Josef Newgarden has been here before.
The Team Penske driver enters the 2020 NTT IndyCar season as the reigning champion, a title he also claimed in 2017, but couldn’t defend the following year.
“It is a challenge. You know, when you win the championship the demand goes up,” Newgarden told Fox News Autos.
“You kind of lose focus, or at least lose the ability to prioritize your energy to the racecar. Throughout the year. Everyone everywhere you go, they want to talk about last season.”
The 29-year-old is confident that his team has what it takes to do it this time around, despite the introduction of a new Aeroscreen safety device on the cars that presents new issues for engineers and drivers alike. The feature combines a protective “Halo” frame around the driver’s compartment that’s wrapped with a Plexiglas windshield designed to deflect debris.
The technology was developed in earnest after the death of Justin Wilson, who was struck in the head by a part that flew off a car that wrecked in front of him at Pocono Raceway in 2015.
“The biggest change is what happens mechanically to the car," Newgarden said.
“You put that big of a structure that wasn’t there before. It’s heavier, it’s moved the weight. So the weight distribution is about a percent-and-a-half forward. Completely changes the way the car feels and handles. So it’s going to be a learning experience for all of us on how we engineer what essentially feels like a new race car.”
“The team that figures it out first is going to be the one to beat.”
The Aeroscreen isn’t the only change Newgarden’s crew is facing this season. Team owner Roger Penske recently purchased the entire NTT IndyCar series and the Indianapolis Motor Speedway, so the legendary strategist is going to recuse himself from the Team Penske pits on race days.
“It was a big shock for us in the middle of the offseason. We had no idea it was coming, but I think everyone is pretty elated with the news,” he said.
“Roger is the perfect person. No one knows Indycar better than Roger, and I don’t think anyone is more capable of taking IndyCar and the Indianapolis Motor Speedway to a better place.”
As important of a figure as Penske is, however, Newgarden said the organization is set up to be bigger than any one person and that the right people are in place to give him the support he needs behind the wheel.

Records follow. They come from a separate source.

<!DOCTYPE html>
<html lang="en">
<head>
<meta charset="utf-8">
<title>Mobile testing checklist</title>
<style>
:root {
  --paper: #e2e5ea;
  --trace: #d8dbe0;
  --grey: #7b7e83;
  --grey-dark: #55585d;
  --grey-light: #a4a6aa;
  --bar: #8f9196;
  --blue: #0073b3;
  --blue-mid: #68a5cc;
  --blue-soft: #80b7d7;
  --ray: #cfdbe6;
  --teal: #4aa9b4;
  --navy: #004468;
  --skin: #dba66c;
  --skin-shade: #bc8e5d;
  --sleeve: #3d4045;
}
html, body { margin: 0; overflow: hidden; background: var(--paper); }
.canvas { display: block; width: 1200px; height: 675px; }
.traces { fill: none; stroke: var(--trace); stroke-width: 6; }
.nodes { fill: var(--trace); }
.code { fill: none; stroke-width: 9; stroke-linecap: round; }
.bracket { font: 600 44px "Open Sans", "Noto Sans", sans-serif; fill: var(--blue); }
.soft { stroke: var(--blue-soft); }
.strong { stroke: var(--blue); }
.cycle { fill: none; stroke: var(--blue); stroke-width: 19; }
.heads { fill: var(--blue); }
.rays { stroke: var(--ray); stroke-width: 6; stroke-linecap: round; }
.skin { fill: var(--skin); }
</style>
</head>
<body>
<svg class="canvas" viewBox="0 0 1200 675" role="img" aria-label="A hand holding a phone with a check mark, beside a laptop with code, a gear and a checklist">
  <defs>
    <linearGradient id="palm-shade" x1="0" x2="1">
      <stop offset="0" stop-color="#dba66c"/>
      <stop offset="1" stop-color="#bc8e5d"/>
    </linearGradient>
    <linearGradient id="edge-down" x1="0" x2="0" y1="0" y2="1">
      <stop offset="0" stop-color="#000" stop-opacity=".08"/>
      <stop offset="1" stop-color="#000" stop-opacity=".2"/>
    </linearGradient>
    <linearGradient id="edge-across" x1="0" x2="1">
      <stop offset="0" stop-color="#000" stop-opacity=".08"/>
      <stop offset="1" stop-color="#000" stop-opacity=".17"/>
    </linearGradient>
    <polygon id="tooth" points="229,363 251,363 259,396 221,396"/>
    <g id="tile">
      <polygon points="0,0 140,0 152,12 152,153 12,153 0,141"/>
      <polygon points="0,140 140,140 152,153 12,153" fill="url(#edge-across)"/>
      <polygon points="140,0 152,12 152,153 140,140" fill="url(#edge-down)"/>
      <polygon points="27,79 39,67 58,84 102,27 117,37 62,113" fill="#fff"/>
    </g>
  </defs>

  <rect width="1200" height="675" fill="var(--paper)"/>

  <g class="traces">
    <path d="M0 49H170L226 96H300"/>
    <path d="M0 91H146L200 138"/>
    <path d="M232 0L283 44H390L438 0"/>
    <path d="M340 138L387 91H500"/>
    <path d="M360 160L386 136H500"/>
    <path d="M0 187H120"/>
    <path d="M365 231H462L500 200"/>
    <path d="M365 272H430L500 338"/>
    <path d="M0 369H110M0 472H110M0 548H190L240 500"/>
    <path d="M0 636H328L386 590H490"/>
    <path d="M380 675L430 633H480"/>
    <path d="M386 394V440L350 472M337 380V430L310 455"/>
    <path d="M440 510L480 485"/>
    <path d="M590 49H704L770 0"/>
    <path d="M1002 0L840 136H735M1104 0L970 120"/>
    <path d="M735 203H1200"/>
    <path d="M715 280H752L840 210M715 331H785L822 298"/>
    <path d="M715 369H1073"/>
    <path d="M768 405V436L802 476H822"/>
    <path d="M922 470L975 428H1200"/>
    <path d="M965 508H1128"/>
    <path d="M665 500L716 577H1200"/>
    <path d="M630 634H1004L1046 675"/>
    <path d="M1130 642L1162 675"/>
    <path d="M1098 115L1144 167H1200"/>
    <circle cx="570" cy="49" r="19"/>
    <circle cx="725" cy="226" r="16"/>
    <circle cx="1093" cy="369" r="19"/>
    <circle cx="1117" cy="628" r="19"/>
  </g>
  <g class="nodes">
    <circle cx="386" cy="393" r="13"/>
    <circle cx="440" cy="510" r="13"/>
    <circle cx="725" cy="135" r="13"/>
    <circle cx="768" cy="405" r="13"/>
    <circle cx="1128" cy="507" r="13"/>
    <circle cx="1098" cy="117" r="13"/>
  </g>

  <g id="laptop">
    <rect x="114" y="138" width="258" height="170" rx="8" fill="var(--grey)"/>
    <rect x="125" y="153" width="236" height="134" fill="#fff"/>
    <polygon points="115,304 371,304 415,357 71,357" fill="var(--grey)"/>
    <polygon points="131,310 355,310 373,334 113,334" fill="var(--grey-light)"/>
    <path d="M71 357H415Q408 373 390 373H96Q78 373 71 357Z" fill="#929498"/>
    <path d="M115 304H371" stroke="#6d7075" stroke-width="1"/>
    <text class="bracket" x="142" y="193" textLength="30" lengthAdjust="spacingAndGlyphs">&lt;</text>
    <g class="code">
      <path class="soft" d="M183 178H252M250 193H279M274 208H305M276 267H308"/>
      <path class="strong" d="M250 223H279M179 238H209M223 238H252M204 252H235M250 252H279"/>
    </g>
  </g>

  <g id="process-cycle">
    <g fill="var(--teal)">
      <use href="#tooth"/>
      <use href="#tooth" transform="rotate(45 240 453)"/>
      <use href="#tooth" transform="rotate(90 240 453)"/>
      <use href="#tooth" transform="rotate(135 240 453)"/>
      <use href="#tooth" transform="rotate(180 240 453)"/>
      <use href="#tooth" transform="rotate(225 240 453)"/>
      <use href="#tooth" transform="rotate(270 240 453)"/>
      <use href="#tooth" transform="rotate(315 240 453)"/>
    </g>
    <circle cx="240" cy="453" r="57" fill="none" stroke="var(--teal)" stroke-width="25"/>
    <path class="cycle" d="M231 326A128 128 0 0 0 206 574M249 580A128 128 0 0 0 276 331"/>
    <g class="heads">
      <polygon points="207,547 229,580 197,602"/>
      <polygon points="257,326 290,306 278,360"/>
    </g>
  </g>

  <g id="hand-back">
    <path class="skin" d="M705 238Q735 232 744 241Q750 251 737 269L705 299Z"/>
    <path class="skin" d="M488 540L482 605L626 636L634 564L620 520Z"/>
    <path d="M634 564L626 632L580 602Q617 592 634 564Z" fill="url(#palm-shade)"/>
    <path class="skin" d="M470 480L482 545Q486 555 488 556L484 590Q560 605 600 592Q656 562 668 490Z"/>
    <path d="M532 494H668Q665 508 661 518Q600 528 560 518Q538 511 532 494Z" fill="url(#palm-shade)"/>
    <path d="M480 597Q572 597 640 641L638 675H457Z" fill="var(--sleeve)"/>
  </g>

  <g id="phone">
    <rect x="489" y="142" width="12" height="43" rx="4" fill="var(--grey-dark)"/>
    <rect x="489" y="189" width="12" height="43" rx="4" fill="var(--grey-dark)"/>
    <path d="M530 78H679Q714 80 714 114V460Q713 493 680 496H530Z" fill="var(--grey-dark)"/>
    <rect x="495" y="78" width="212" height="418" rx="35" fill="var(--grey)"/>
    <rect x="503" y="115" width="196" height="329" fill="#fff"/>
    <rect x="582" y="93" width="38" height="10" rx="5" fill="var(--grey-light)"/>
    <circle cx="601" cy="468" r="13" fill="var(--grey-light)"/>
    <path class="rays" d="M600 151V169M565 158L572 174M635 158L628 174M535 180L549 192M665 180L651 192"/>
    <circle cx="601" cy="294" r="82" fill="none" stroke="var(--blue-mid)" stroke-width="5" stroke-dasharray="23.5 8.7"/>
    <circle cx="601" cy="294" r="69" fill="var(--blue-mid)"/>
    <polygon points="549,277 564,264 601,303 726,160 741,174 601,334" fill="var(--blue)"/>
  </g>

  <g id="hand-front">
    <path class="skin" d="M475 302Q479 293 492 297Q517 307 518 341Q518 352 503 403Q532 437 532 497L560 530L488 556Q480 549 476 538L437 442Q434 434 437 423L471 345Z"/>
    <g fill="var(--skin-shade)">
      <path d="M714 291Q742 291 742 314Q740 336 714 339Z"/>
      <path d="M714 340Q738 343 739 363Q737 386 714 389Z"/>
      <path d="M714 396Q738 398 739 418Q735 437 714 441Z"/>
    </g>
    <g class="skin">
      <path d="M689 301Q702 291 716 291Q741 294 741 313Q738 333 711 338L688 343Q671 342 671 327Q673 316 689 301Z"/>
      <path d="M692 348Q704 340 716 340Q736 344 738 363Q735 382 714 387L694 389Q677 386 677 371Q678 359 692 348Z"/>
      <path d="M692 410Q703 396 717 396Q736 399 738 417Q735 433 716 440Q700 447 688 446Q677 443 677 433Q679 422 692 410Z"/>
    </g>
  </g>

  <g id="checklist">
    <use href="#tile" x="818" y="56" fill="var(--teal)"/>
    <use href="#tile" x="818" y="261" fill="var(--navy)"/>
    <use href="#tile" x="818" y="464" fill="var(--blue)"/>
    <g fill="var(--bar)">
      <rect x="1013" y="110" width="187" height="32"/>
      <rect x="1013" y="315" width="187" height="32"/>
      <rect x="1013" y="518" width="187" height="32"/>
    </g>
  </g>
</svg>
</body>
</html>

Along with repeating as champion, Newgarden, of course, has his sights set on winning IndyCar’s marquee event, the Indianapolis 500. The closest he’s come so far is a third-place finish in 2016.
“Every year it’s my goal, but I’ve kind of come to peace with that place,” he said. “Just with the sheer fact that you never know if it’s going to work out. It’s just a difficult event to get right.”
“The more times you’re there the more times you give yourself a chance at the end of the race. The more likely it is to one day work out and hopefully, that’s this year.”
UPDATE: Following this interview, the IndyCar season was postponed indefinitely as a measure to prevent the spread of the COVID-19 coronavirus.